Early this summer, the summer of 2016, I had the chance to visit and experience firsthand the Panhandle’s natural beauty and in particular the pristine alpine lakes in the Selkirk mountain range.

Leading up to the trip, I called the local ranger station to learn about current conditions in the Selkirks, where we planned to hike and backpack. Before ending the call, I asked the ranger if there’s one spot he’d recommend. “Fault Lake,” he said simply. Having never heard of the lake, I assured him I’d look into it.

Based on my research, I learned that Fault Lake was a remote alpine lake surrounded by granite cliffs next to the crest of the Selkirk range. As part of our Idaho Panhandle adventure, my friend and I decided on hiking to Fault Lake for an overnight backpack. The hike would cover roughly 13 miles round trip with almost 3,000 feet of elevation gain.

From the trailhead, the route had us immediately cross over the fast-moving McCormick Creek on a single log bridge, which was an exhilarating experience right off the bat. Reaching the other side, we proceeded to follow the trail, an old overgrown logging road, upward and eastward.

After several miles of a gradual climb, we reached an open meadow with a view of our destination. Although the mileage was adding up, the views in the meadow were spectacular.

man hiking in green mountains
Hiking the meadows up to Fault Lake.

Hiking through the meadow, we passed by lush greenery, colorful wildflowers, along with streams and waterfalls. The beauty of the area fed the anticipation of reaching Fault Lake, our home for the night.

A waterfall on a dense mountainside.

We finally reached the lake and were blown away by the beautiful alpine setting. The meadows, cliffs, and the lake itself were a sight to see. We quickly scanned the area and found our camping spot for the night on a ledge above the lake.

Tent on a rocky point above a mountain lake.
Our home for the night at Fault Lake.

After setting up camp, we took in the visual rewards of our strenuous hike up. Some lingering snow hugged the south side of the lake near Hunt Peak. As the sun set to the west behind the ridge crest, the eastern horizon filled with oranges and pinks. An amazing way to end the day.

Sunset over the mountains.

After the sun set, however, dark clouds rolled over the ridge crest and hovered overhead. We started to see an incoming storm and rainfall.

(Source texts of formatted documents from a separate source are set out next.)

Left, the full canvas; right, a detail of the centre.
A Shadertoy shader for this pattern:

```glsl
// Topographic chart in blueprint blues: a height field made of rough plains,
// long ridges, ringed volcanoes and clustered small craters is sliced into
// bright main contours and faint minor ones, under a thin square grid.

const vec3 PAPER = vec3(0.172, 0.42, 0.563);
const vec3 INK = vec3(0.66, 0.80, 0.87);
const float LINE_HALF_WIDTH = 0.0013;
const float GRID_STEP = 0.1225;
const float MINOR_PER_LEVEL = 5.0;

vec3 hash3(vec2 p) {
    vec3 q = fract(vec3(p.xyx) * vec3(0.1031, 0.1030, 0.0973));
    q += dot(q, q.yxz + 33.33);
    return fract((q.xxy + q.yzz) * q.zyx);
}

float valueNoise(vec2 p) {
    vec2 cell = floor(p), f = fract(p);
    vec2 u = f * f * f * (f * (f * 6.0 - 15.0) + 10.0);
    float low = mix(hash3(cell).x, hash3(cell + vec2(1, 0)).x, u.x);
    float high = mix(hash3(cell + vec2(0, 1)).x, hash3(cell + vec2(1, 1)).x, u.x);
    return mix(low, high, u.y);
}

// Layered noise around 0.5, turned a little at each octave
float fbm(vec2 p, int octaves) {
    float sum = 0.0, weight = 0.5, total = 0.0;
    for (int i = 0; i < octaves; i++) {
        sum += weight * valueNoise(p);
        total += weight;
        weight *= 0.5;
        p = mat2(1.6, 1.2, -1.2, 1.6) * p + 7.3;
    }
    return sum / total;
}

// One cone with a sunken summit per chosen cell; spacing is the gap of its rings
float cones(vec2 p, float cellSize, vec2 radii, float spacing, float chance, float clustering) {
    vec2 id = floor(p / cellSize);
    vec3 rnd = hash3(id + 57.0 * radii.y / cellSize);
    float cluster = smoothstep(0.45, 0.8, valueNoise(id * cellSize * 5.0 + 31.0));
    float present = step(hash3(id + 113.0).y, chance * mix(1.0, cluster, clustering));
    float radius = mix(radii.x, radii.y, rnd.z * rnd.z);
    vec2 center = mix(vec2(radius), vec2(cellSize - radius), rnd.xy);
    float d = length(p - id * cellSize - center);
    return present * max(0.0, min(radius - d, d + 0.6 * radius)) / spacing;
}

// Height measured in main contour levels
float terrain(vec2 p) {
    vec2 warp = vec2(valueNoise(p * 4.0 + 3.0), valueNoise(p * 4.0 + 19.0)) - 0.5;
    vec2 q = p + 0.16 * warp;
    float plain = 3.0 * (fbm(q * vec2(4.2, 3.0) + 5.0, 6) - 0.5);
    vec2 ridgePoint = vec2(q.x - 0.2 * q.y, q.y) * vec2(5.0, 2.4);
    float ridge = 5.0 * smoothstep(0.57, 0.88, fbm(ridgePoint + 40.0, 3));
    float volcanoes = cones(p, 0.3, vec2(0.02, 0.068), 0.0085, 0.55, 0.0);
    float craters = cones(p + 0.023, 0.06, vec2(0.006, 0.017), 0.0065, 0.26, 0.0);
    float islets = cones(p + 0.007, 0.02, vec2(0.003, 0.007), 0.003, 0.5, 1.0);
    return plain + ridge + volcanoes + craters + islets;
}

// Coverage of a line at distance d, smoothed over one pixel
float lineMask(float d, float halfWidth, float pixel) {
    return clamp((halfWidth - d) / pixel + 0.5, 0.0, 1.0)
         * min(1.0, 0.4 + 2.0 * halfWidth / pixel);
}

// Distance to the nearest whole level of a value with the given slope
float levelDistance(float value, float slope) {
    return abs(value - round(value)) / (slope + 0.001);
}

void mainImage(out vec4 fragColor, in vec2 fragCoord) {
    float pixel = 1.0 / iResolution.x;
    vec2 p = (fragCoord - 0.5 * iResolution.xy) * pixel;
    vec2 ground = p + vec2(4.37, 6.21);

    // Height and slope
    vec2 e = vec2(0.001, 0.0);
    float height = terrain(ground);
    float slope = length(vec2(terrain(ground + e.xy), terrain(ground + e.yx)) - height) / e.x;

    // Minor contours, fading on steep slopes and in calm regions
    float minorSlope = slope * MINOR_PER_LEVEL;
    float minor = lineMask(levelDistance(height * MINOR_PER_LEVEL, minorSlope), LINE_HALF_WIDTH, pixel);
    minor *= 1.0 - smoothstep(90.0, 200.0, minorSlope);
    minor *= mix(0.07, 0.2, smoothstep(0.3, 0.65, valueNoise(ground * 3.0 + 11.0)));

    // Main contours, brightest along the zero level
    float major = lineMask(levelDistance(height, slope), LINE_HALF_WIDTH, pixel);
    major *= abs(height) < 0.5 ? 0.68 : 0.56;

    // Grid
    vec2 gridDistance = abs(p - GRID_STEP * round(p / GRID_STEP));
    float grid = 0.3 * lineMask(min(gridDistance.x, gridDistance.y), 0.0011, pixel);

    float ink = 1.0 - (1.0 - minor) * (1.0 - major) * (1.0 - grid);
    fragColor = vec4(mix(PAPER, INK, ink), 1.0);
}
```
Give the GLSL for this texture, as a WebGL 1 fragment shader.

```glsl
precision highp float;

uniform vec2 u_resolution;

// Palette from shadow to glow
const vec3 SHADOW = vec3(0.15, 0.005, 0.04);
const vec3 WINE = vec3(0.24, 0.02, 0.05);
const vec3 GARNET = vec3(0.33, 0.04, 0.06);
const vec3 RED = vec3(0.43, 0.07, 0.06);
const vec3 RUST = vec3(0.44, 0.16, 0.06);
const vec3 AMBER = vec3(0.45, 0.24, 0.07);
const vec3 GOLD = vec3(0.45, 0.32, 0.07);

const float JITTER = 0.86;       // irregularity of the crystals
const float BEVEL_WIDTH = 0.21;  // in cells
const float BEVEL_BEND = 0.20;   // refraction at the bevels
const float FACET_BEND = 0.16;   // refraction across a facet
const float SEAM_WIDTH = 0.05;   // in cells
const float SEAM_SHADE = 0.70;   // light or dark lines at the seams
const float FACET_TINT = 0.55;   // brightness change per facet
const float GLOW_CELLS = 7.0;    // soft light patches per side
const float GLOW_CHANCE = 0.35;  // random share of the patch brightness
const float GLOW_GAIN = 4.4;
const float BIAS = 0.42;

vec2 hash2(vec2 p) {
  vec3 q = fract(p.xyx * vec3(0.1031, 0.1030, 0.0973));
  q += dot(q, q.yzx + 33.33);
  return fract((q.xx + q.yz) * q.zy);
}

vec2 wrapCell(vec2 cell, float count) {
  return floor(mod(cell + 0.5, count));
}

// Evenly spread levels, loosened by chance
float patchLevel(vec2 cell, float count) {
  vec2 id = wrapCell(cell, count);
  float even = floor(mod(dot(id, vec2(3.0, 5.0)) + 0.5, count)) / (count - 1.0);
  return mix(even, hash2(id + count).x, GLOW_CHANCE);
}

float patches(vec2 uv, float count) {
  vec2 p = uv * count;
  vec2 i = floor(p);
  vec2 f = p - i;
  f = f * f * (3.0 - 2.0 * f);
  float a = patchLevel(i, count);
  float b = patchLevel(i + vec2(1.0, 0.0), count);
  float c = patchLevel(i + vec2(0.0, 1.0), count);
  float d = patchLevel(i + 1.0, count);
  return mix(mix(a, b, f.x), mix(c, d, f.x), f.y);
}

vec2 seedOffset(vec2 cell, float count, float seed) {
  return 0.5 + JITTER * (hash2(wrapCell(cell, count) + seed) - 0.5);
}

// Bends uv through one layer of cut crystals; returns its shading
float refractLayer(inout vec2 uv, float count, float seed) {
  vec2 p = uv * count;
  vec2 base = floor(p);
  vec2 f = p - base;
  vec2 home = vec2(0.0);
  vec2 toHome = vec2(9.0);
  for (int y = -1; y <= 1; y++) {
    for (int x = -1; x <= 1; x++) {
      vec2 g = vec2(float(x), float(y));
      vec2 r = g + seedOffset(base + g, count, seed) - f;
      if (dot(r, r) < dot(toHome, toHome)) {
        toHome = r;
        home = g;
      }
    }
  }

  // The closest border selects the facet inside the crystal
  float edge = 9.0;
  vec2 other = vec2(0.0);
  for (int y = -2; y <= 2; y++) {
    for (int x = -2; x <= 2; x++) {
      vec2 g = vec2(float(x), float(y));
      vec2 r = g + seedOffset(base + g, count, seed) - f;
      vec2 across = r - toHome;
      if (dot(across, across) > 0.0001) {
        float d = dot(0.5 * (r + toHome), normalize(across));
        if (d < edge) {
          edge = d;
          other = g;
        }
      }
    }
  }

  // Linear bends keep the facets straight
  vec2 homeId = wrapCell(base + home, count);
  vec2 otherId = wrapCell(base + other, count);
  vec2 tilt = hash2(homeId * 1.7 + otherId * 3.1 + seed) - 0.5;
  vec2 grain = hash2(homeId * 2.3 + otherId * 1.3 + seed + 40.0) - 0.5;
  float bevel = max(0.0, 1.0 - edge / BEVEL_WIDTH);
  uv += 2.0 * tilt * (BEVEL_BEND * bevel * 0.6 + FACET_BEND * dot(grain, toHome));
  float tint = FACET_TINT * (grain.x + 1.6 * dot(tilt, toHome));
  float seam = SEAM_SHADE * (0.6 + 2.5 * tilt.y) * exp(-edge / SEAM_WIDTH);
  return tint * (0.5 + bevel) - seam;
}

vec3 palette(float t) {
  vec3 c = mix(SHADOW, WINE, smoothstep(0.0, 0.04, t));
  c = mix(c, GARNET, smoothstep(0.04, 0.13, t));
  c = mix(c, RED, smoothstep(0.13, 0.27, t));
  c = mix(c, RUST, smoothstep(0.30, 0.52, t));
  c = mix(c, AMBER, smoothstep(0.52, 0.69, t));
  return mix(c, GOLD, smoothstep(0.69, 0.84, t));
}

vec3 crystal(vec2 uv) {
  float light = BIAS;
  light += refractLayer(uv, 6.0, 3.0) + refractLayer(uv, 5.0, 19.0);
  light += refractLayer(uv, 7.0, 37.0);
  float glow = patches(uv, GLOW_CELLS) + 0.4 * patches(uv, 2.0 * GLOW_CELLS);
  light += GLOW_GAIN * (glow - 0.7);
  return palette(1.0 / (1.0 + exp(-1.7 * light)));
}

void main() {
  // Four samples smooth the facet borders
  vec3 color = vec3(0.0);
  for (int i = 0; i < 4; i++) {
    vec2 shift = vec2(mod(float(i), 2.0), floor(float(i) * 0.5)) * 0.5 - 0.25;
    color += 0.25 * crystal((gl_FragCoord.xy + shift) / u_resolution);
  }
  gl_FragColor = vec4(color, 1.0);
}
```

Although the incoming weather system was daunting, the beauty of the sky was worth an extra minute soaking up the view.

Man standing by tent looking at the mountains.
Moments before the storm rolled in.

The rain started pouring down, and we took shelter in our tent. The wind howled and shook the tent’s walls and rainfly. Although we momentarily weren’t able to step out and enjoy the views without getting soaked, the experience was an exciting one.

We finished our dinners inside the tent, played some cards, and soon thereafter drifted off to sleep, happy as could be.

After a solid night’s sleep, we slowly arose, ate breakfast, and packed up, sad to leave such a beautiful place. Hiking out, as a grand finale, we saw a bear almost one hundred feet away off the trail. Keeping our distance, we hiked onward when safe and back down to the trailhead.

Overall I couldn’t think of a richer experience in a more beautiful setting for our backpack trip. Fault Lake was truly an alpine paradise.

All photos, including feature imaged, credited to Scott Kranz.

Scott Kranz is a full­time freelance photographer and writer based in Seattle, Washington. His work focuses on adventure, landscapes, astro, outdoor sports, and outdoor lifestyle. Scott specializes in capturing images of the most wild, rugged, and pristine beauty of the great Pacific Northwest and beyond. Follow Scott’s Adventures on his Website, Instagram, Facebook, and Twitter.


Published on July 14, 2016